Exercise prompt ▸
Search the records for "circle". Copy every line where it appears.

Stored data entries

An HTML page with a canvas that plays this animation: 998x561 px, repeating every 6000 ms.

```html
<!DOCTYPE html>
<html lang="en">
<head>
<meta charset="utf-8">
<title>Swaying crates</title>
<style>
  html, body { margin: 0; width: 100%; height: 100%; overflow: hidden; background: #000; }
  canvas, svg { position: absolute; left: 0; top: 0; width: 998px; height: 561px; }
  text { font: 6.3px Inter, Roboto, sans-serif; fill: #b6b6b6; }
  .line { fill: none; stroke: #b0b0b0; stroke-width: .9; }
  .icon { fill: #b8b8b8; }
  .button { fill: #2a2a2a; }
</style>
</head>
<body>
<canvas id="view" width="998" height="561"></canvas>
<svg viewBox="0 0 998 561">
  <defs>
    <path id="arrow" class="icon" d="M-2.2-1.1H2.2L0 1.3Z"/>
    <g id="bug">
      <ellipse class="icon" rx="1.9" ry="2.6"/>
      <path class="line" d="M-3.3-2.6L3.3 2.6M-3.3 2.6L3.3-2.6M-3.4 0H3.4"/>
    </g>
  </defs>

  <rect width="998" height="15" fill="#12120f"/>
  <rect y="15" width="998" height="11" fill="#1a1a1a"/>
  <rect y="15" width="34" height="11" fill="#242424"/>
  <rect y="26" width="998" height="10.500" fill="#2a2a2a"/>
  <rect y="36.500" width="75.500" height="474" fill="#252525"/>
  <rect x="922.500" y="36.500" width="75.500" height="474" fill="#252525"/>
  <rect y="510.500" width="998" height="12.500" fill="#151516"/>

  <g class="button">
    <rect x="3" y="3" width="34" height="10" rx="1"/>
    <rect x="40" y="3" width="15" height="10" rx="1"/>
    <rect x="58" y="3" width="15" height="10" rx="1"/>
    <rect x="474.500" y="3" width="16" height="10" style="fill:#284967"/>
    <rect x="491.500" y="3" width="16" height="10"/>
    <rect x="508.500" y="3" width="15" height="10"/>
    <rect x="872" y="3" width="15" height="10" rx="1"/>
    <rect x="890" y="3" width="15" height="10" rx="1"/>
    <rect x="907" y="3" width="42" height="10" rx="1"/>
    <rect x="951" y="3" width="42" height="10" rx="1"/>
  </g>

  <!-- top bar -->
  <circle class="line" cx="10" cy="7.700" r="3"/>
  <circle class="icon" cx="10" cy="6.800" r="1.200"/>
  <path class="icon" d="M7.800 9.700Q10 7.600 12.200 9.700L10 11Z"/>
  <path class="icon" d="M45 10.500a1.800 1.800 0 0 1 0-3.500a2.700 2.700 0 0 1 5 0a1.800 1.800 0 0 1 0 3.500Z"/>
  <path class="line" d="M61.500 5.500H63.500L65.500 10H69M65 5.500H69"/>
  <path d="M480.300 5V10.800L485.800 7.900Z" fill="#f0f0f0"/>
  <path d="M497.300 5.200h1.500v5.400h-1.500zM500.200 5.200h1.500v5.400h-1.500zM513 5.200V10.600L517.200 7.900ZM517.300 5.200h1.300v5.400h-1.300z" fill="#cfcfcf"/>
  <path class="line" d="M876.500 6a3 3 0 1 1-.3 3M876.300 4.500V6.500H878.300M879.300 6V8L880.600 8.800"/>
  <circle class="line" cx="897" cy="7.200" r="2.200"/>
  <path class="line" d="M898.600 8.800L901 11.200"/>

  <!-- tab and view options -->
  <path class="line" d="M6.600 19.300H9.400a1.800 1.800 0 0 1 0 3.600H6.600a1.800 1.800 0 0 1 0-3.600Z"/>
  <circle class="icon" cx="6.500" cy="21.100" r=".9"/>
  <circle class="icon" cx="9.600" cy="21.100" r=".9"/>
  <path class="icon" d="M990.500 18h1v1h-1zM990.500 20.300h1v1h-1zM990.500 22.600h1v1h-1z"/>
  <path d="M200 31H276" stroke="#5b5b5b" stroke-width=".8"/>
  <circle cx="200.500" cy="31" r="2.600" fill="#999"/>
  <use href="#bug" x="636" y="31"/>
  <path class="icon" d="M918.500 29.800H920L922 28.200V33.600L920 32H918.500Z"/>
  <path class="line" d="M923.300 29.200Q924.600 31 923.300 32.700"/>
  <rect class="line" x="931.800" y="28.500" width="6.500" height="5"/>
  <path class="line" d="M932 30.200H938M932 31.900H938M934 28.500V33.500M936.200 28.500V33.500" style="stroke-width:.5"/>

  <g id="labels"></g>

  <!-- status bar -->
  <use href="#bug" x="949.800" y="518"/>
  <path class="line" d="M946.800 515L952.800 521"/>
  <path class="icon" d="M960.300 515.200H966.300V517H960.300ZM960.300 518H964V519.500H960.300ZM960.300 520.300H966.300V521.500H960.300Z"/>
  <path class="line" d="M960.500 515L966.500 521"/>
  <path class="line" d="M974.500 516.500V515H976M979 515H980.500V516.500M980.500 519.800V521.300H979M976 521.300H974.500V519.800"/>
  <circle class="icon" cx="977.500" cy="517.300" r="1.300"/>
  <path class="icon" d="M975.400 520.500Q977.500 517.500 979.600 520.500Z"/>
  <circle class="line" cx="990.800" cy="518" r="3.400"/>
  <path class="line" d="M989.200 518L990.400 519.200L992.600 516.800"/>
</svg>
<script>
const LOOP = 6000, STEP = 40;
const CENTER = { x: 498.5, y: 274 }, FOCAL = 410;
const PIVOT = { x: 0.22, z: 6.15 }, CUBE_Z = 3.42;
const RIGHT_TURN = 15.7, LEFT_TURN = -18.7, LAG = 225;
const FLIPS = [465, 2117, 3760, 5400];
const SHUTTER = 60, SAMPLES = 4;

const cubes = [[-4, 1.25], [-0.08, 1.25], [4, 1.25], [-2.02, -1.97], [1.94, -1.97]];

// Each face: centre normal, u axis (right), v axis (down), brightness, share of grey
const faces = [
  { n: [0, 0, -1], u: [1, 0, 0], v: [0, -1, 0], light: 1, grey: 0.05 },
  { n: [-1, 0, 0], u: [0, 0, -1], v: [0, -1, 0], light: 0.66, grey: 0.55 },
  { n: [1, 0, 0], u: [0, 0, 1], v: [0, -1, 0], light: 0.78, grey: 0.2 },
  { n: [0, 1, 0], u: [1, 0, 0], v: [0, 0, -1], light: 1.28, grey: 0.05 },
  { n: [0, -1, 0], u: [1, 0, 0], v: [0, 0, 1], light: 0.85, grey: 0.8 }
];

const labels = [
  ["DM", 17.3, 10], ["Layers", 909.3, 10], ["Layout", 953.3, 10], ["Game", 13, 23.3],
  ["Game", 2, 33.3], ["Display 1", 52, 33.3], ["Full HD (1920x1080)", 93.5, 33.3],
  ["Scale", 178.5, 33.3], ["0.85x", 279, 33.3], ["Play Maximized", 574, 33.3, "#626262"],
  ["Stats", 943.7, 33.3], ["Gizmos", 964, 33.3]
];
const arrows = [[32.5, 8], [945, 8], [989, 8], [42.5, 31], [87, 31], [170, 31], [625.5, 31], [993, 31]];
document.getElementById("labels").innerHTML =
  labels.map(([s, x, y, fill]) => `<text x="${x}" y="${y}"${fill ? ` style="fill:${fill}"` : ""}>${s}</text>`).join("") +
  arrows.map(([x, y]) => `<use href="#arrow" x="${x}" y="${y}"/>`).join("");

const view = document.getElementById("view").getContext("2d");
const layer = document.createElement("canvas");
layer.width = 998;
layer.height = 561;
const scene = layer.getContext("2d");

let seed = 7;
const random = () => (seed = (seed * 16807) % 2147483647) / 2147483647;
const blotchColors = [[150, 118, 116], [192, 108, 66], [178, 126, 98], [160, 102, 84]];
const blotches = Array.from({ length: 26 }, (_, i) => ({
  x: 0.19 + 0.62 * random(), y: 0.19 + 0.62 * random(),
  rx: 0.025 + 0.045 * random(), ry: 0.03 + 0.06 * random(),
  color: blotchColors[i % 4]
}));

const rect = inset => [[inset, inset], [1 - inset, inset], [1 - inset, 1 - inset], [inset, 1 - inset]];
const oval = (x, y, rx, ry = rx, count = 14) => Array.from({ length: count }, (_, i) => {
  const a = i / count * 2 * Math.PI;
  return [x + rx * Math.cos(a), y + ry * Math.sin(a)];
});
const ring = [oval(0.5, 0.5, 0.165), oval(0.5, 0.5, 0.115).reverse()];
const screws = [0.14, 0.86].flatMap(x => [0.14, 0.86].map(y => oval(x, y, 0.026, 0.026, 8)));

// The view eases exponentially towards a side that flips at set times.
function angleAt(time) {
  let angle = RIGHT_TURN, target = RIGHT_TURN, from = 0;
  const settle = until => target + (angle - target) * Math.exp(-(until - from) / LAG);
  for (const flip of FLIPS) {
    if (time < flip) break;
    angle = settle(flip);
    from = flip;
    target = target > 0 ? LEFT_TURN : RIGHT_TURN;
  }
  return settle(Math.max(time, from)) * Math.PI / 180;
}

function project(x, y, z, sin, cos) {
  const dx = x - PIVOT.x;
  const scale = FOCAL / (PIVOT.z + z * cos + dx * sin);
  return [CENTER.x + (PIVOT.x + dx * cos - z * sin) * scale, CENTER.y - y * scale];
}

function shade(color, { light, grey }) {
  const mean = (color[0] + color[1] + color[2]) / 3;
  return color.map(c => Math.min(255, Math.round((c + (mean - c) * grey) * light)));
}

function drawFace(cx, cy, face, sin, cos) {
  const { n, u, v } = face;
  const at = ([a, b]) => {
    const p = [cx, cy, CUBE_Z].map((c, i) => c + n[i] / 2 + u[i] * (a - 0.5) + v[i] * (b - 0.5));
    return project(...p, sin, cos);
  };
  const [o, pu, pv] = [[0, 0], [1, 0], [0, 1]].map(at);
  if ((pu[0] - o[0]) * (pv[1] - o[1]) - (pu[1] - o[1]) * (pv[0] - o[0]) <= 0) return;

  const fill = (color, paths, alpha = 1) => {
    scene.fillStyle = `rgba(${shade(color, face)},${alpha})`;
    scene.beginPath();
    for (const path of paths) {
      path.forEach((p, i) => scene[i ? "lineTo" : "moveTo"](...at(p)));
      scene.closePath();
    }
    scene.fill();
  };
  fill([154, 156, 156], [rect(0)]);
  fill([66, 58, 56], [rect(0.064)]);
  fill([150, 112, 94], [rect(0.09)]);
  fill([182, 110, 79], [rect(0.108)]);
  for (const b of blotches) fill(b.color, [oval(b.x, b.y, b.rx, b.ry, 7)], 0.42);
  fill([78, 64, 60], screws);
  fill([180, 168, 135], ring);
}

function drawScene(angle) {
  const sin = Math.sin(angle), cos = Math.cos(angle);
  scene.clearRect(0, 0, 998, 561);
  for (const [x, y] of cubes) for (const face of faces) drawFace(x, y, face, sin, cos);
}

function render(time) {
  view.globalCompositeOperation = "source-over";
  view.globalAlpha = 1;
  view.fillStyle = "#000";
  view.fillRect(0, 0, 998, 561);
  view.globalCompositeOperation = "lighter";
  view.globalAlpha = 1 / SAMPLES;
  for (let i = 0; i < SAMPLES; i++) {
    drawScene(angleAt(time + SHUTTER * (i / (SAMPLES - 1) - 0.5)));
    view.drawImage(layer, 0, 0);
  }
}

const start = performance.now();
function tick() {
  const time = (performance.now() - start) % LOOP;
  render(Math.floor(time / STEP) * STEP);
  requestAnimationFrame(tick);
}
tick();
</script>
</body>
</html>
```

Solution for this problem ▸
  <circle class="line" cx="10" cy="7.700" r="3"/>
  <circle class="icon" cx="10" cy="6.800" r="1.200"/>
  <circle class="line" cx="897" cy="7.200" r="2.200"/>
  <circle class="icon" cx="6.500" cy="21.100" r=".9"/>
  <circle class="icon" cx="9.600" cy="21.100" r=".9"/>
  <circle cx="200.500" cy="31" r="2.600" fill="#999"/>
  <circle class="icon" cx="977.500" cy="517.300" r="1.300"/>
  <circle class="line" cx="990.800" cy="518" r="3.400"/>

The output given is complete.